_What needs to be done_
Determine how many lines in the records hold "define", and give that number with nothing added.

_Data to examine_
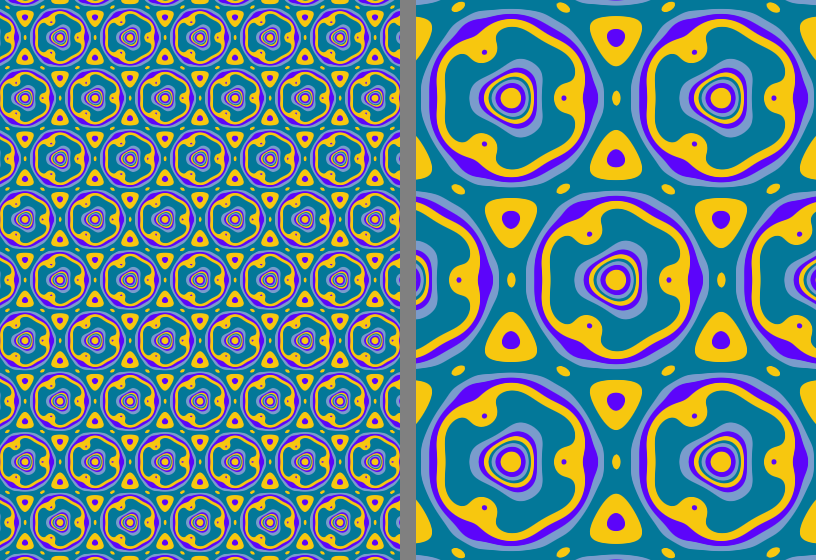
Left, the full canvas; right, a detail of the centre.
This pattern is drawn by a Shadertoy shader. Its source:

```glsl
// Hexagonal lattice of wavy contour rosettes in four cycling colours

const float PI = 3.14159265;

// Offset from the nearest lattice centre, neighbours one unit apart
vec2 hexCell(vec2 p) {
    vec2 s = vec2(1.0, sqrt(3.0));
    vec2 a = mod(p + 0.5 * s, s) - 0.5 * s;
    vec2 b = mod(p, s) - 0.5 * s;
    return dot(a, a) < dot(b, b) ? a : b;
}

// Fold the plane into one of n equal sectors centred on the x axis
vec2 foldSector(vec2 q, float n) {
    float step = 2.0 * PI / n;
    float angle = mod(atan(q.y, q.x) + 0.5 * step, step) - 0.5 * step;
    return length(q) * vec2(cos(angle), sin(angle));
}

float bump(vec2 q, vec2 centre, vec2 size) {
    vec2 d = (q - centre) / size;
    return exp(-dot(d, d));
}

float heightField(vec2 p) {
    // Three plane waves: 0 at the centres, 1 where three cells meet
    float waves = cos(4.0 * PI / sqrt(3.0) * p.y)
                + 2.0 * cos(2.0 * PI * p.x) * cos(2.0 * PI / sqrt(3.0) * p.y);
    float h = (3.0 - waves) / 4.5;

    vec2 q = hexCell(p);
    vec2 third = foldSector(q, 3.0);
    vec2 sixth = foldSector(q, 6.0);

    // Six-lobed ripple on the outline
    float ring = (length(q) - 0.33) / 0.08;
    h += 0.045 * cos(6.0 * atan(q.y, q.x)) * exp(-ring * ring);

    // Three inner blobs, each with a shallow dent outside it
    h += 0.344 * bump(third, vec2(0.22, 0.0), vec2(0.075, 0.1));
    h -= 0.035 * bump(third, vec2(0.41, 0.0), vec2(0.05, 0.08));

    // Small ovals between neighbouring cells
    h += 0.07 * bump(sixth, vec2(0.5, 0.0), vec2(0.052, 0.066));
    return h;
}

void mainImage(out vec4 fragColor, in vec2 fragCoord) {
    vec2 p = 8.0 * (fragCoord - 0.5 * iResolution.xy) / iResolution.y;
    float h = heightField(p);
    float edge = 0.5 * fwidth(h) + 1e-5;

    vec3 palette[4] = vec3[4](
        vec3(0.97, 0.78, 0.06),   // yellow
        vec3(0.36, 0.02, 0.98),   // violet
        vec3(0.48, 0.61, 0.80),   // grey blue
        vec3(0.01, 0.47, 0.60));  // teal
    float levels[13] = float[13](
        0.022, 0.048, 0.074, 0.098, 0.14, 0.195, 0.307,
        0.655, 0.75, 0.812, 0.865, 0.945, 0.992);

    // Each level switches to the next colour of the cycle
    vec3 colour = palette[0];
    for (int i = 0; i < 13; i++) {
        float above = smoothstep(-edge, edge, h - levels[i]);
        colour = mix(colour, palette[(i + 1) % 4], above);
    }
    fragColor = vec4(colour, 1.0);
}
```
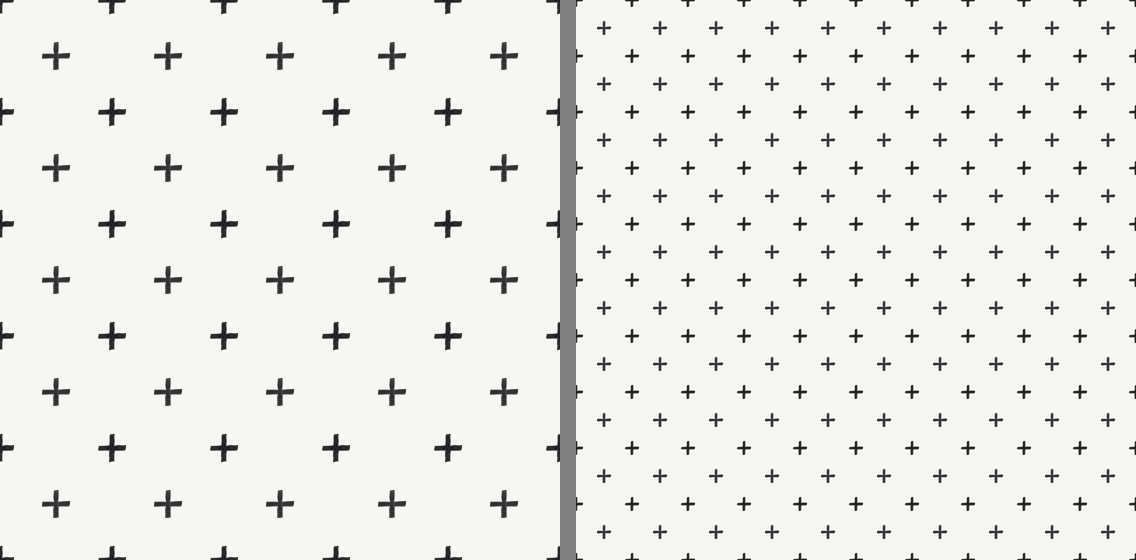
Left: one tile. Right: repeated 2 by 2.
Give the GLSL for this pattern, as a three.js fragment shader.

```glsl
// Small hand-inked plus signs on warm off-white, in a half-drop lattice.
// Each square cell holds one plus at its centre and one at its corners;
// a plus is two tapered strokes with slanted ends, wobbly edges and ink grain.

#define REPEATS 5.0
#define HALF_LENGTH 0.123
#define HALF_WIDTH 0.0225
#define CORNER_RADIUS 0.007
#define TILT 0.012
#define TAPER 0.012
#define END_SLANT 0.16
#define WOBBLE 0.005
#define GRAIN_SCALE 45.0
#define PAPER vec3(0.963, 0.968, 0.949)
#define INK_DARK vec3(0.085)
#define INK_LIGHT vec3(0.235)

varying vec2 vUv;

float hash(vec2 p) {
  return fract(sin(dot(p, vec2(127.1, 311.7))) * 43758.5453);
}

float valueNoise(vec2 p) {
  vec2 i = floor(p);
  vec2 f = fract(p);
  f = f * f * (3.0 - 2.0 * f);
  float low = mix(hash(i), hash(i + vec2(1.0, 0.0)), f.x);
  float high = mix(hash(i + vec2(0.0, 1.0)), hash(i + vec2(1.0, 1.0)), f.x);
  return mix(low, high, f.y);
}

// Signed distance to a brush stroke along x, thicker toward +x.
float strokeDistance(vec2 p) {
  p.y -= TILT * p.x;
  p.x -= END_SLANT * p.y;
  vec2 halfSize = vec2(HALF_LENGTH, HALF_WIDTH + TAPER * p.x);
  vec2 d = abs(p) - halfSize + CORNER_RADIUS;
  return length(max(d, 0.0)) + min(max(d.x, d.y), 0.0) - CORNER_RADIUS;
}

float plusDistance(vec2 p, float seed) {
  float d = min(strokeDistance(p), strokeDistance(-p.yx));
  return d + WOBBLE * (valueNoise(p * 32.0 + seed) - 0.5);
}

// Lays one plus per cell over the given colour.
vec3 inkPlus(vec3 base, vec2 cellPos, float seed, float tone, float pixel) {
  vec2 p = fract(cellPos) - 0.5;
  float coverage = 1.0 - smoothstep(-0.75, 0.75, plusDistance(p, seed) / pixel);
  float grain = valueNoise(p * GRAIN_SCALE + seed) - 0.5;
  vec3 ink = mix(INK_DARK, INK_LIGHT, clamp(tone + 0.6 * grain, 0.0, 1.0));
  return mix(base, ink, coverage);
}

void main() {
  vec2 cellPos = vUv * REPEATS;
  float pixel = max(fwidth(cellPos.x), fwidth(cellPos.y));

  // Centre lattice, then the darker lattice shifted by half a cell.
  vec3 color = inkPlus(PAPER, cellPos, 17.0, 0.75, pixel);
  color = inkPlus(color, cellPos + 0.5, 43.0, 0.4, pixel);

  gl_FragColor = vec4(color, 1.0);
}
```
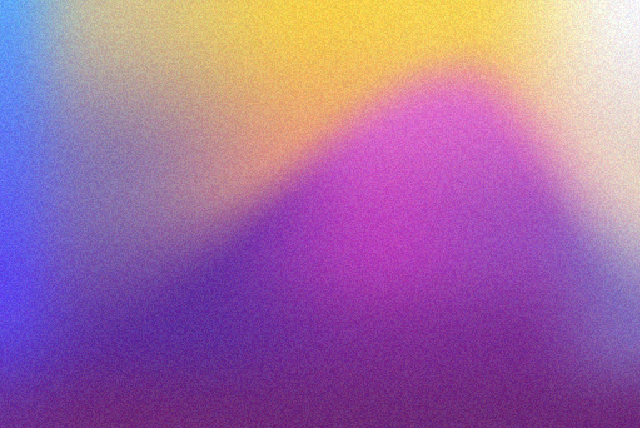
Reproduce this background procedurally as a Shadertoy shader.

```glsl
// Draws a soft grainy gradient: a violet hill of light below a golden sky, with a blue left edge.

// Smooth four-colour ramp along x, with one stop position per colour.
vec3 ramp(float x, vec4 stops, vec3 a, vec3 b, vec3 c, vec3 d) {
    vec3 color = mix(a, b, smoothstep(stops.x, stops.y, x));
    color = mix(color, c, smoothstep(stops.y, stops.z, x));
    return mix(color, d, smoothstep(stops.z, stops.w, x));
}

// Three independent random values per cell.
vec3 hash3(vec2 cell) {
    vec3 q = fract(cell.xyx * vec3(0.1031, 0.1030, 0.0973));
    q += dot(q, q.yxz + 33.33);
    return fract((q.xxy + q.yzz) * q.zyx);
}

// Warm sky: tan to gold to white, dimming to rose with depth.
vec3 skyColor(float x, float depth) {
    vec4 stops = vec4(0.15, 0.50, 0.72, 1.0);
    vec3 high = ramp(x, stops, vec3(0.82, 0.75, 0.58), vec3(0.96, 0.81, 0.29),
                     vec3(0.96, 0.83, 0.33), vec3(0.96, 0.96, 0.97));
    vec3 low = ramp(x, stops, vec3(0.54, 0.46, 0.67), vec3(0.90, 0.59, 0.52),
                    vec3(0.93, 0.60, 0.64), vec3(0.90, 0.82, 0.77));
    return mix(high, low, smoothstep(0.0, 0.42, depth));
}

// Violet hill: pink crest, magenta body, indigo flank and plum base.
vec3 hillColor(float x, float depth) {
    vec4 stops = vec4(0.28, 0.61, 0.80, 1.0);
    vec3 crest = vec3(0.87, 0.42, 0.80);
    vec3 plum = vec3(0.43, 0.16, 0.48);
    vec3 body = ramp(x, stops, vec3(0.39, 0.20, 0.64), vec3(0.72, 0.25, 0.74),
                     vec3(0.61, 0.29, 0.73), vec3(0.50, 0.45, 0.76));
    vec3 base = ramp(x, stops, vec3(0.37, 0.18, 0.61), vec3(0.50, 0.18, 0.59),
                     vec3(0.48, 0.18, 0.58), vec3(0.51, 0.40, 0.72));
    float crestAmount = smoothstep(0.35, 0.60, x) * (1.0 - smoothstep(0.20, 0.60, depth));
    vec3 color = mix(body, crest, crestAmount);
    color = mix(color, base, smoothstep(0.55, 0.82, depth));
    return mix(color, plum, smoothstep(0.76, 1.0, depth));
}

// Coverage of the hill below its lopsided bell-shaped ridge.
float hillMask(float x, float depth) {
    float spread = x < 0.72 ? 0.32 : 0.19;
    float offset = (x - 0.72) / spread;
    float ridge = 0.64 - 0.46 * exp(-offset * offset);
    float softness = 0.09 + 0.14 * (1.0 - smoothstep(0.10, 0.45, x))
                   + 0.09 * smoothstep(0.65, 0.95, x);
    return smoothstep(ridge - softness, ridge + softness, depth);
}

// Blue glow hugging the left edge.
vec3 addEdgeGlow(vec3 color, float x, float depth) {
    vec3 glow = mix(vec3(0.37, 0.65, 0.97), vec3(0.37, 0.28, 0.93),
                    clamp(depth / 0.65, 0.0, 1.0));
    float falloff = exp(-x * x / 0.01);
    float fade = 1.0 - 0.8 * smoothstep(0.65, 1.0, depth);
    return mix(color, glow, falloff * fade);
}

// Fine film grain, partly shared between the channels.
vec3 grain(vec2 uv, float aspect, float amount) {
    vec3 noise = hash3(floor(uv * vec2(aspect, 1.0) * 342.0)) - 0.5;
    return amount * mix(noise, vec3(noise.g), 0.3);
}

void mainImage(out vec4 fragColor, in vec2 fragCoord) {
    vec2 uv = fragCoord / iResolution.xy;
    float depth = 1.0 - uv.y;

    vec3 color = mix(skyColor(uv.x, depth), hillColor(uv.x, depth), hillMask(uv.x, depth));
    color = addEdgeGlow(color, uv.x, depth);
    color += grain(uv, iResolution.x / iResolution.y, 0.12);

    fragColor = vec4(clamp(color, 0.0, 1.0), 1.0);
}
```
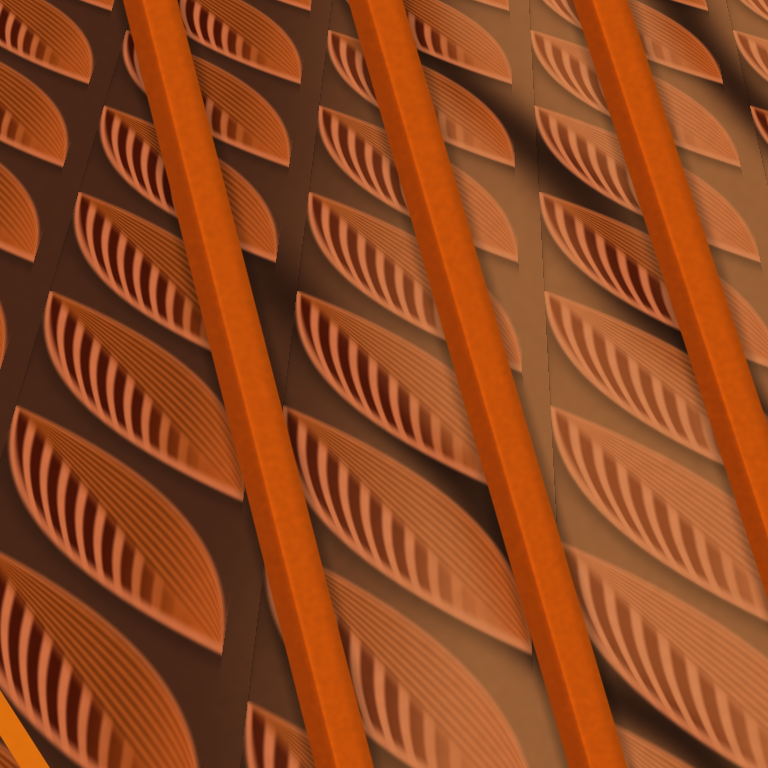
A Shadertoy shader for this pattern:

```glsl
const vec2  LEAF_SIZE    = vec2(0.90, 1.73);  // in columns and rows
const float LEAF_POWER   = 0.44;              // lower is plumper
const float RIDGE_COUNT  = 11.0;
const float VEIN_COUNT   = 8.0;
const float RIM_WIDTH    = 0.030;
const float BAR_COUNT    = 3.0;
const float BAR_WIDTH    = 0.071;
const float BAR_SEAM     = 0.36;
const float TAU          = 6.2831853;

const vec3 GROUND_DARK = vec3(0.28, 0.15, 0.09), GROUND_LIT = vec3(0.59, 0.37, 0.21);
const vec3 VALLEY_DARK = vec3(0.27, 0.07, 0.02), VALLEY_LIT = vec3(0.57, 0.29, 0.14);
const vec3 FLESH_DARK  = vec3(0.56, 0.24, 0.06), FLESH_LIT  = vec3(0.75, 0.43, 0.24);
const vec3 RIDGE_DARK  = vec3(0.79, 0.42, 0.25), RIDGE_LIT  = vec3(0.81, 0.49, 0.30);
const vec3 TIP_GLOW    = vec3(0.78, 0.35, 0.13);
const vec3 BAR_SIDE    = vec3(0.61, 0.23, 0.03), BAR_FACE   = vec3(0.76, 0.31, 0.04);
const vec3 CORNER_BAR  = vec3(0.86, 0.43, 0.06);

vec2 hashGradient(vec2 cell) {
    vec2 h = vec2(dot(cell, vec2(127.1, 311.7)), dot(cell, vec2(269.5, 183.3)));
    return fract(sin(h) * 43758.5) * 2.0 - 1.0;
}

float gradientNoise(vec2 p) {
    vec2 i = floor(p), f = p - i;
    vec2 w = f * f * f * (f * (f * 6.0 - 15.0) + 10.0);
    vec2 e = vec2(1.0, 0.0);
    float low  = mix(dot(hashGradient(i), f), dot(hashGradient(i + e), f - e), w.x);
    float high = mix(dot(hashGradient(i + e.yx), f - e.yx), dot(hashGradient(i + 1.0), f - 1.0), w.x);
    return mix(low, high, w.y);
}

float bump(float x, float width) {
    x /= width;
    return exp(-x * x);
}

// Panel plane in perspective: x counts columns, y counts rows
vec2 panelCoords(vec2 p) {
    float spacing = 0.2565 + 0.173 * p.y;
    return vec2((p.x - 0.432 + 0.12 * p.y) / spacing, 15.44 - 4.327 / spacing);
}

// One carved leaf, tips at (0,0) and (1,1)
vec3 shadeLeaf(vec3 ground, vec2 q, float light, float pixel) {
    float t = clamp(q.x, 0.001, 0.999);
    float lower = pow(t, LEAF_POWER);
    float upper = 1.0 - pow(1.0 - t, LEAF_POWER);
    float lowerSlope = LEAF_POWER * lower / t;
    float upperSlope = LEAF_POWER * (1.0 - upper) / (1.0 - t);
    float toLower = (lower - q.y) * inversesqrt(1.0 + lowerSlope * lowerSlope);
    float toUpper = (q.y - upper) * inversesqrt(1.0 + upperSlope * upperSlope);

    vec3 flesh = mix(FLESH_DARK, FLESH_LIT, light);
    vec3 ridge = mix(RIDGE_DARK, RIDGE_LIT, light);
    vec3 valley = mix(VALLEY_DARK, VALLEY_LIT, light);

    // Bold ridges below the spine
    float across = q.y - q.x;
    float below = max(across, 0.0);
    float along = t - 5.5 * below * below * below;
    float crest = 0.5 + 0.5 * cos(TAU * RIDGE_COUNT * along);
    float fade = smoothstep(0.90, 0.45, t);
    vec3 carved = mix(valley, ridge, smoothstep(0.25, 0.95, crest));
    carved = mix(flesh, carved, fade);

    // Fine veins following the upper edge
    float fan = clamp((q.y - upper) / max(t - upper, 0.02), 0.0, 1.0);
    float vein = 0.5 + 0.5 * cos(TAU * VEIN_COUNT * fan);
    float relief = mix(0.30, 0.13, light) * smoothstep(0.04, 0.3, t);
    vec3 smoothSide = flesh * (1.0 - relief * 0.6) + ridge * relief * vein * 0.7;

    vec3 color = mix(smoothSide, carved, smoothstep(-0.035, 0.035, across));
    color = mix(color, TIP_GLOW, 0.6 * smoothstep(0.65, 1.0, t) * (1.0 - 0.6 * light));

    // Raised rims
    color = mix(color, ridge, 0.9 * smoothstep(RIM_WIDTH * 1.6, RIM_WIDTH * 0.5, toLower));
    color = mix(color, ridge, 0.55 * smoothstep(RIM_WIDTH, 0.0, toUpper));

    float soft = 0.008 + 3.0 * pixel;
    float inside = smoothstep(-soft, soft, min(toLower, toUpper));
    inside *= step(0.0, q.x) * step(q.x, 1.0);
    float contact = bump(min(toLower, 0.0), 0.045) * step(toLower, 0.0) * step(upper, q.y);
    ground *= 1.0 - 0.22 * contact * step(q.x, 1.0);
    return mix(ground, color, inside);
}

void mainImage(out vec4 fragColor, in vec2 fragCoord) {
    float pixel = 1.0 / iResolution.y;
    vec2 p = fragCoord * pixel;
    p.y = 1.0 - p.y;

    // Sunlight from the right, crossed by slanted shadows
    float haze = gradientNoise(p * 4.0);
    float slant = p.x - 0.83 * p.y + 0.06 * haze + 0.018 * sin(p.y * 17.0);
    float shadow = bump(slant - 0.065, 0.045) * smoothstep(0.22, 0.40, p.y);
    shadow = max(shadow, bump(slant - 0.53, 0.042));
    shadow = max(shadow, bump(slant - 0.87, 0.040));
    float light = smoothstep(0.28, 0.74, p.x + 0.05 * p.y + 0.08 * haze);
    light *= 1.0 - 0.9 * shadow;

    // Leaves over the ground
    vec2 panel = panelCoords(p);
    vec3 color = mix(GROUND_DARK, GROUND_LIT, light) * (1.0 - 0.35 * shadow);
    for (float k = 1.0; k >= 0.0; k--) {
        vec2 origin = floor(panel) - vec2(0.0, k);
        color = shadeLeaf(color, (panel - origin) / LEAF_SIZE, light, pixel);
    }

    // Slanted bars in front
    float spacing = 0.293 + 0.037 * p.y;
    float offset = (p.x - 0.160 - 0.251 * p.y) / spacing;
    float index = clamp(floor(offset + 0.3), 0.0, BAR_COUNT - 1.0);
    float x = (offset - index) * spacing;
    float width = BAR_WIDTH + 0.005 * p.y;
    float bar = smoothstep(-pixel, pixel, min(x, width - x));
    float face = smoothstep(-0.03, 0.03, x / width - BAR_SEAM);
    vec3 paint = mix(BAR_SIDE, BAR_FACE, face);
    paint *= 1.0 - 0.14 * smoothstep(0.75, 1.0, x / width) + 0.10 * bump(x / width - BAR_SEAM, 0.06);
    paint *= 1.0 + 0.06 * gradientNoise(p * 110.0);
    color *= 1.0 - 0.25 * smoothstep(0.018, 0.0, abs(x - 0.5 * width) - 0.5 * width);
    color = mix(color, paint, bar);

    // Bright bar in the lower left corner
    float corner = p.x - 0.64 * (p.y - 0.928);
    float cornerBar = smoothstep(pixel, -pixel, abs(corner) - 0.019);
    color = mix(color, CORNER_BAR, cornerBar);

    color *= 1.0 + 0.04 * gradientNoise(p * 60.0);
    fragColor = vec4(color, 1.0);
}
```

_Task answer_
12